Your goal :: Wherever "const" appears in the records below, copy the line that holds it.

---------- Available data ----------

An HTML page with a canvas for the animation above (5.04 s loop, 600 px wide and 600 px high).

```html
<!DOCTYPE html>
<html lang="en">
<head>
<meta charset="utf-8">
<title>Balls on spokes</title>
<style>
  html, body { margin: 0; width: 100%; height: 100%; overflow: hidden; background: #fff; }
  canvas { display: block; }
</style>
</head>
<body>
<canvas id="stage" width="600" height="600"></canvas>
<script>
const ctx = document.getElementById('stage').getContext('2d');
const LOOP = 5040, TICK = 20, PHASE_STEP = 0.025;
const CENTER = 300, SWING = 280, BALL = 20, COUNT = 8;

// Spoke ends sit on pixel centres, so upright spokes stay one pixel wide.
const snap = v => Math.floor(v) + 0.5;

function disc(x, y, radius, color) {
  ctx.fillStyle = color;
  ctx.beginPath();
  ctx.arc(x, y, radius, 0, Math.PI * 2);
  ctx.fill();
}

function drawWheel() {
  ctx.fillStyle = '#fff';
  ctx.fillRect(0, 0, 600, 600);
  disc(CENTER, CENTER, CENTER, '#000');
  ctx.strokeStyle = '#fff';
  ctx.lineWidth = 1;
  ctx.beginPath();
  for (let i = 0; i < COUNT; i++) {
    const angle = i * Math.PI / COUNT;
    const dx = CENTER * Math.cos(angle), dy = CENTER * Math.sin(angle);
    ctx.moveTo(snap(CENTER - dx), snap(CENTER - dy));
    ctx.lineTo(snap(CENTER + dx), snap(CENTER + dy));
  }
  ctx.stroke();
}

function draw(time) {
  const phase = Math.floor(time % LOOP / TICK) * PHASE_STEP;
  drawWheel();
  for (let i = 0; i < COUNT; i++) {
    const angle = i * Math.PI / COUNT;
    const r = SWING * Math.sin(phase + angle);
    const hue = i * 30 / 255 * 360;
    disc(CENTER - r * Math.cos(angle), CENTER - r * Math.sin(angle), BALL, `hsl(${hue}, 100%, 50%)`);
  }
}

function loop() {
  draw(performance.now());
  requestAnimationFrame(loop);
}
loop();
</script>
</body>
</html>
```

----------

Solution to this task ::
const ctx = document.getElementById('stage').getContext('2d');
const LOOP = 5040, TICK = 20, PHASE_STEP = 0.025;
const CENTER = 300, SWING = 280, BALL = 20, COUNT = 8;
const snap = v => Math.floor(v) + 0.5;
    const angle = i * Math.PI / COUNT;
    const dx = CENTER * Math.cos(angle), dy = CENTER * Math.sin(angle);
  const phase = Math.floor(time % LOOP / TICK) * PHASE_STEP;
    const angle = i * Math.PI / COUNT;
    const r = SWING * Math.sin(phase + angle);
    const hue = i * 30 / 255 * 360;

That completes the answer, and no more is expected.